Clearly, no phone call was forthcoming this August when Mr. Volcker's third report came out pointing the main finger at the former head of Oil-for-Food. By then, Mr. Sevan was back home in Cyprus, having left New York well beyond reach three days before an expiration of his G-4 visa. And the beleaguered Secretary General had too much on his plate (plus a twisted shoulder), to place a call to Nicosia. Anyway, by then also the handling has moved to other hands, that is "Image" expert, new Chef de Cabinet Mark Malloch Brown. He was the one who presented the report and responded to questions. To predict the next steps, one will have to follow his thrust. It could come in considered statements or careful leakage particularly to two resident reporters -- an Englishman and an Anglophone American, both representing key newspapers. From now on, major moves will be stage-managed. Except for unexpected interventions or unintended exposures, the main themes had been agreed and the main deals understood among producers, directors and main actors. Upon his appointment, Mr. Malloch Brown told someone that he was moving from a suburban theatre (UNDP) to Broadway (the Secretary General's office). In a sense, that may strikingly apply here.

Mr. Volcker was appointed by Mr. Annan who provided him with over thirty million dollars, plus four more. He no doubt expects him "to leave no stone unturned" in order "to get to the bottom of all this." Maybe we're now approaching the bottom or the exit, but not quite yet. In the first scene, as the "investigation" starter, Mr. Volcker's briefing reflected a considered view that the U.N. Secretariat was not as influential (or as culpable?) as most people assumed, because it was the governments that actually decided. To what extent some Secretariat people influenced decisions by delegates was left open. The first report reflected that trend, giving some tantalizing details though "found no evidence" against the Secretary General, who must have misread the scene and rushed to exonerate himself. Not yet he must have been told; that's for later. Summertime, and the livin' is easy, is just for nailing down the obvious. An in-between scene exposing the fall guys would keep the show alive. Already, a key potential player has been crippled and placed himself out of reach. One day before the Volcker August report, Benon Sevan resigned and his lawyers circulated a set of documents. The experienced survivor had underestimated his former allies. While basking in the Mediterranean sun, he may now be wondering whether they had strung him along throughout the holding-hand period. He certainly knows enough about everyone -- he was a hands-on manager, not a parachuted diplomat. Did he really believe that they're all in it together, or are there facts which only he and they know? And who are "they"? Are they -- as Crosby, Stills and Nash used to sing -- "One person, two alone or three each other"!

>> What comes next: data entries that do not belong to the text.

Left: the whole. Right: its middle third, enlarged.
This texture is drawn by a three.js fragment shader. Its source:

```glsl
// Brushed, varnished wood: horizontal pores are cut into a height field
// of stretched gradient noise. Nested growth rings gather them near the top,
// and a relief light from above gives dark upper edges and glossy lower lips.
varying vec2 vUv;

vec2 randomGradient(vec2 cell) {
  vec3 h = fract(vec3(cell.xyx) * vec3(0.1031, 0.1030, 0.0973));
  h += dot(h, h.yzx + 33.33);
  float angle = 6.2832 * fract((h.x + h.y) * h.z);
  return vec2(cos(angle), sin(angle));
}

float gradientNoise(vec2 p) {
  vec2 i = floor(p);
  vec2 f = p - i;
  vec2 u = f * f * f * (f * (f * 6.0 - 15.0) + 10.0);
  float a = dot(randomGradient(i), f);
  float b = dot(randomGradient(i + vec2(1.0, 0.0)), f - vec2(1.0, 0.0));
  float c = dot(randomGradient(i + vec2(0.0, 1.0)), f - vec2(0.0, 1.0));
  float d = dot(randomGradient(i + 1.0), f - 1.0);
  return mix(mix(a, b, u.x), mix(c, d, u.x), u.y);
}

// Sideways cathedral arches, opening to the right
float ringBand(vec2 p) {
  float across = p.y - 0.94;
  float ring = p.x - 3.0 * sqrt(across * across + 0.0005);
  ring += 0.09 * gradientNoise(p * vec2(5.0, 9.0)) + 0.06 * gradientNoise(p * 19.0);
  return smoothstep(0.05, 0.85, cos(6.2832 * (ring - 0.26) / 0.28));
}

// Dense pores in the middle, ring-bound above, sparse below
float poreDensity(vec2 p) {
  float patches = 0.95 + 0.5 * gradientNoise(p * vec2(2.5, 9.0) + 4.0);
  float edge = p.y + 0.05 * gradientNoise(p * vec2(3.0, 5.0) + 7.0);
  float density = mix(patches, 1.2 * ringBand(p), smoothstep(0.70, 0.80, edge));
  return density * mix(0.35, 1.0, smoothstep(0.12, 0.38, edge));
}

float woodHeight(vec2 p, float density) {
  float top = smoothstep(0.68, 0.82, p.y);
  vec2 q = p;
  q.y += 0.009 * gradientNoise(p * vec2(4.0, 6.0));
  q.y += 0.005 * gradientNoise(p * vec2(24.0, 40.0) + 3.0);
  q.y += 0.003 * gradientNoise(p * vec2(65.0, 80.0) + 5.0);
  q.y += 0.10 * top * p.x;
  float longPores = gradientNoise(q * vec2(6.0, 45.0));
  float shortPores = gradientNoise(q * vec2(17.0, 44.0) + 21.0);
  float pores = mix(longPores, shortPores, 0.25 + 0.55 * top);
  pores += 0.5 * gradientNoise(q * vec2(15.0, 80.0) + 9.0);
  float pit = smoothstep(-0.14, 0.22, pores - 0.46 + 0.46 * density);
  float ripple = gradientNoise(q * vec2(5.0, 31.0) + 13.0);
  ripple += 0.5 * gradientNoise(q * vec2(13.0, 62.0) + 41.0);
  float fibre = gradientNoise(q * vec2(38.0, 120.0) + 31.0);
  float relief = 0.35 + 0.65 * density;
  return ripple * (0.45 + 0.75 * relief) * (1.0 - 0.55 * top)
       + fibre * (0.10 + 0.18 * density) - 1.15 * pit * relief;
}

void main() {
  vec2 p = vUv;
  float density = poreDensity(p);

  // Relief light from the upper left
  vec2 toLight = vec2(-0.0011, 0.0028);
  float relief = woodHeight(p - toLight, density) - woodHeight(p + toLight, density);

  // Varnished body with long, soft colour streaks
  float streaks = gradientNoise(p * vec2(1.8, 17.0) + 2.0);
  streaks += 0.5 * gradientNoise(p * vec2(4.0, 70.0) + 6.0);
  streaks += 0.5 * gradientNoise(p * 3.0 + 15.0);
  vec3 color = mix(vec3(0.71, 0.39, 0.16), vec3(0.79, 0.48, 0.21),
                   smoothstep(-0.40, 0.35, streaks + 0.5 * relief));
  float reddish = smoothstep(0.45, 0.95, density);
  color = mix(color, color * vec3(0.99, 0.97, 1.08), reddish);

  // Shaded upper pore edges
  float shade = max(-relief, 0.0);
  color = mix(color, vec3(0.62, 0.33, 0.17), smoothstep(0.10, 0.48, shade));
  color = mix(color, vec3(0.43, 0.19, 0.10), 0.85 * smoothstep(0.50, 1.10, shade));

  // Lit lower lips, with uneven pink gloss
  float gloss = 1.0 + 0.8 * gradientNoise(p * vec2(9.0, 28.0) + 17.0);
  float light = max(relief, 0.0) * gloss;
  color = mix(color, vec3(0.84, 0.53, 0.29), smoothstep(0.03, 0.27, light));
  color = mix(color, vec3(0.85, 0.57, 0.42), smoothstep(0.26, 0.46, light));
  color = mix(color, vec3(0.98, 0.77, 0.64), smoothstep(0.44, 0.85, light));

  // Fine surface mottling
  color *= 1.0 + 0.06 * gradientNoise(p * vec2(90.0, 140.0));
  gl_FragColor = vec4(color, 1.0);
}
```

The real curtain raiser came in September. A Volcker report was available about the same time as over 150 heads of states assemble for a special summit. It also happens to be the session before last for Annan who will be leaving end of next year. Could it be that all that tension was building for some form which could be interpreted as a personal "exoneration?" That, with the help of trained stagehands, could prompt those visiting heads of state to give Kofi Annan a standing ovation. Wouldn't that be worth those $34 million? Not when you know that the whole world's a stage, and men (like Volcker), and women are merely players. They have their exit and their entrances playing many parts -- sometimes in a Midsummer Night's Dream and other times as Hamlet!